Meanwhile, Mauro advises concerned citizens to photograph or film those who slaughter dogs and report them to the police and file an affidavit at the prosecution office.
AN online petition over at Change.org has rapidly triggered an outpouring of public support from here and abrod for the sake of the dogs woefully impounded in Boracay, Philippines' internationally acclaimed tourist paradise.
Started a week ago by Ted Teodoro, the petition calls on Boracay Mayor Johnny Yap to stop the cruel treatment of the island's homeless animals, particularly dogs, starting with a recall of his recent policy that disregards animal welfare and rights.
“Using rabies as an excuse, the Mayor and (his) council have unleashed cruel and poorly trained dog catchers upon the stray dogs. Once caught, dogs are confined to the notorious dog pound where they receive no care, water nor food. The dogs experience no form of human kindness,” said Teodoro in his message to online petitioners.
“We obtained firsthand reports corroborating these unacceptable conditions. As the practice goes, the dog catchers intimidate the locals, coercing them to pay higher reclaim fees and thus increasing the dog catchers' income. Some fortunate dogs are nevertheless claimed by their human companions. But, most dogs remain unclaimed because they are homeless or their humans cannot afford the inflated fees,” Teodoro added.
Nearly 7,000 signatures were submitted as of February 25 that show support for Teodoro's petition. Teodoro warned of the bad effects to Boracay's tourism industry and public image when visitors, especially foreigners, learn about the deplorable practices at the island's dog pound.
“Abusing animals will lead to a loss of income and respectability for Boracay. The town will acquire a reputation for hideous animal cruelty and tourism will decline,” he said.
Teodoro also said the animal welfare group Aklan Animal Rescue & Rehabilitation Center in Kalibo has already contacted local travel agencies that serve Boracay to inform them about the situation and explain its probable effect to their business. The group hopes travel tours will support the petition to avoid further damage to Boracay's image.

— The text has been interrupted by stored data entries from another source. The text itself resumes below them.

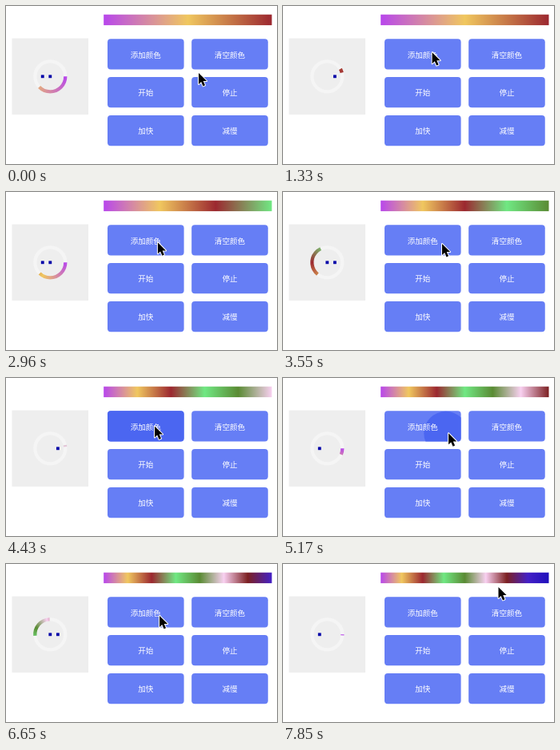
Animation, 339 px wide and 198 px high, one loop 8000 ms. Source, as an HTML page with a canvas:

```html
<!DOCTYPE html>
<html lang="zh">
<head>
<meta charset="utf-8">
<title>颜色加载器</title>
<style>
  html, body { margin: 0; width: 100%; height: 100%; overflow: hidden; background: #fff; }
  canvas { display: block; width: 339px; height: 198px; }
</style>
</head>
<body>
<canvas id="stage"></canvas>
<script>
const W = 339, H = 198, LOOP = 8000;
const STEP = 148.1, LAST_STEP = 53;
const SPIN = 2975, SPIN_OFFSET = 1255;
const UNIT = 0.478; // layout pixels to stage pixels
const PANEL = { x: 7.5, y: 40.5, size: 200 * UNIT };
const CENTER = { x: PANEL.x + PANEL.size / 2, y: PANEL.y + PANEL.size / 2 };
const RING = { r: 19, width: 4.3 };
const DOT = { size: 8 * UNIT, gap: 20 * UNIT };
const BAR = { x: 122.2, y: 10.7, w: 440 * UNIT, h: 28 * UNIT };
const BUTTON = { x: 127, y: 41.3, w: 200 * UNIT, h: 80 * UNIT, margin: 20 * UNIT, r: 4 };
const RIPPLE = { speed: 0.205, life: 400, fade: 50 };
const CLICK = { first: 2200, gap: 950, count: 6 };

const COLORS = ['#b847ec', '#f0c75f', '#9c2830', '#70e883', '#5a8b34',
                '#f8d0f0', '#7c2022', '#4420c6', '#2010bc'];
const LABELS = ['添加颜色', '清空颜色', '开始', '停止', '加快', '减慢'];

// Turning points of the pointer: time, x, y
const TURNS = [
  [0, 241, 84], [1150, 187, 58], [2360, 180.5, 61.5],
  [3550, 199, 65], [4430, 186, 60.5], [5610, 216, 73],
  [6650, 192, 65], [7500, 250, 6], [7850, 269.5, 29]
];
const ARROW = new Path2D('M0 0v14l3.2-2.9 2.3 5.3 2.5-1.1-2.3-5.2h4.4z');

const canvas = document.getElementById('stage');
const scale = window.devicePixelRatio || 1;
canvas.width = W * scale;
canvas.height = H * scale;
const ctx = canvas.getContext('2d');

function pointerAt(t) {
  const next = TURNS.findIndex(turn => turn[0] > t);
  if (next < 0) return TURNS[TURNS.length - 1].slice(1);
  const [t0, x0, y0] = TURNS[next - 1];
  const [t1, x1, y1] = TURNS[next];
  const p = (t - t0) / (t1 - t0);
  const e = p * p * (3 - 2 * p);
  return [x0 + (x1 - x0) * e, y0 + (y1 - y0) * e];
}

function clicksBy(t) {
  const n = Math.floor((t - CLICK.first) / CLICK.gap) + 1;
  return Math.max(0, Math.min(CLICK.count, n));
}

function addStops(gradient, colors) {
  colors.forEach((c, i) => gradient.addColorStop(i / (colors.length - 1), c));
  return gradient;
}

function drawBar(colors) {
  ctx.fillStyle = addStops(ctx.createLinearGradient(BAR.x, 0, BAR.x + BAR.w, 0), colors);
  ctx.fillRect(BAR.x, BAR.y, BAR.w, BAR.h);
}

function strokeArc(from, to, style) {
  ctx.beginPath();
  ctx.arc(CENTER.x, CENTER.y, RING.r, from, to);
  ctx.strokeStyle = style;
  ctx.lineWidth = RING.width;
  ctx.stroke();
}

function drawLoader(t, colors) {
  ctx.fillStyle = '#eee';
  ctx.fillRect(PANEL.x, PANEL.y, PANEL.size, PANEL.size);
  strokeArc(0, Math.PI * 2, '#f5f5f5');

  // The tail starts halfway and catches the head at a full turn
  const phase = (t + SPIN_OFFSET) % SPIN / SPIN;
  const head = Math.PI * (1 - Math.cos(Math.PI * phase));
  const tail = Math.max(0, 2 * head - Math.PI * 2);
  strokeArc(tail, head, addStops(ctx.createConicGradient(0, CENTER.x, CENTER.y), colors));

  // A window two dots wide slides across the three dots
  const slide = Math.floor(phase * 4);
  ctx.fillStyle = '#0000a8';
  for (let i = 0; i < 3; i++) {
    if (i !== slide && i !== slide - 1) continue;
    const x = CENTER.x + (i - 1) * DOT.gap - DOT.size / 2;
    ctx.fillRect(x, CENTER.y - DOT.size / 2, DOT.size, DOT.size);
  }
}

function drawRipple(t) {
  const clicks = clicksBy(t);
  if (!clicks) return;
  const click = CLICK.first + (clicks - 1) * CLICK.gap;
  const age = t - click;
  if (age > RIPPLE.life) return;
  const [x, y] = pointerAt(click);
  ctx.globalAlpha = Math.min(1, (RIPPLE.life - age) / RIPPLE.fade);
  ctx.fillStyle = '#4b66f1';
  ctx.beginPath();
  ctx.arc(x + 1.5, y + 2, age * RIPPLE.speed, 0, Math.PI * 2);
  ctx.fill();
}

function drawButton(label, i, t) {
  const x = BUTTON.x + i % 2 * (BUTTON.w + BUTTON.margin);
  const y = BUTTON.y + Math.floor(i / 2) * (BUTTON.h + BUTTON.margin);
  ctx.save();
  ctx.beginPath();
  ctx.roundRect(x, y, BUTTON.w, BUTTON.h, BUTTON.r);
  ctx.fillStyle = '#667ef5';
  ctx.fill();
  if (i === 0) {
    ctx.clip();
    drawRipple(t);
  }
  ctx.restore();
  ctx.fillStyle = '#fff';
  ctx.font = `${20 * UNIT}px "Noto Sans CJK SC", "Noto Sans CJK", sans-serif`;
  ctx.textAlign = 'center';
  ctx.fillText(label, x + BUTTON.w / 2, y + 23.2);
}

function drawPointer(t) {
  ctx.save();
  ctx.translate(...pointerAt(t));
  ctx.lineJoin = 'round';
  ctx.lineWidth = 2;
  ctx.strokeStyle = '#fff';
  ctx.stroke(ARROW);
  ctx.fillStyle = '#000';
  ctx.fill(ARROW);
  ctx.restore();
}

function draw(now) {
  const t = Math.min(LAST_STEP, Math.floor((now % LOOP + 22) / STEP)) * STEP;
  const colors = COLORS.slice(0, 3 + clicksBy(t));
  ctx.setTransform(scale, 0, 0, scale, 0, 0);
  ctx.fillStyle = '#fff';
  ctx.fillRect(0, 0, W, H);
  drawBar(colors);
  drawLoader(t, colors);
  LABELS.forEach((label, i) => drawButton(label, i, t));
  drawPointer(t);
}

const start = performance.now();
function tick() {
  draw(performance.now() - start);
  requestAnimationFrame(tick);
}
tick();
</script>
</body>
</html>
```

The snowballing public support as evidenced by the number of those that have digitally signed the petition has so far helped the group to possibly have a meeting with Yap. Teodoro said they will not terminate the online petition even after the target number of signatures are met as the dogs are counting on more people to sign up and demand humane treatment on their behalf.
Teodoro, in his petition, also pointed out that the cruel and inhumane conditions in Boracay's dog pound violate Republic Act (RA) 8485 or “The Animal Welfare Act” and its amendment RA 10631.
“Municipal dog pounds fall under these laws. Republic Act 9482 mandates the role of a Local Government Unit on population control and recognizes the provisions of RA 8485. Therefore, the Mayor is legally required to uphold animal welfare,” he added.
* Laika and Felicette, pioneer pet astronauts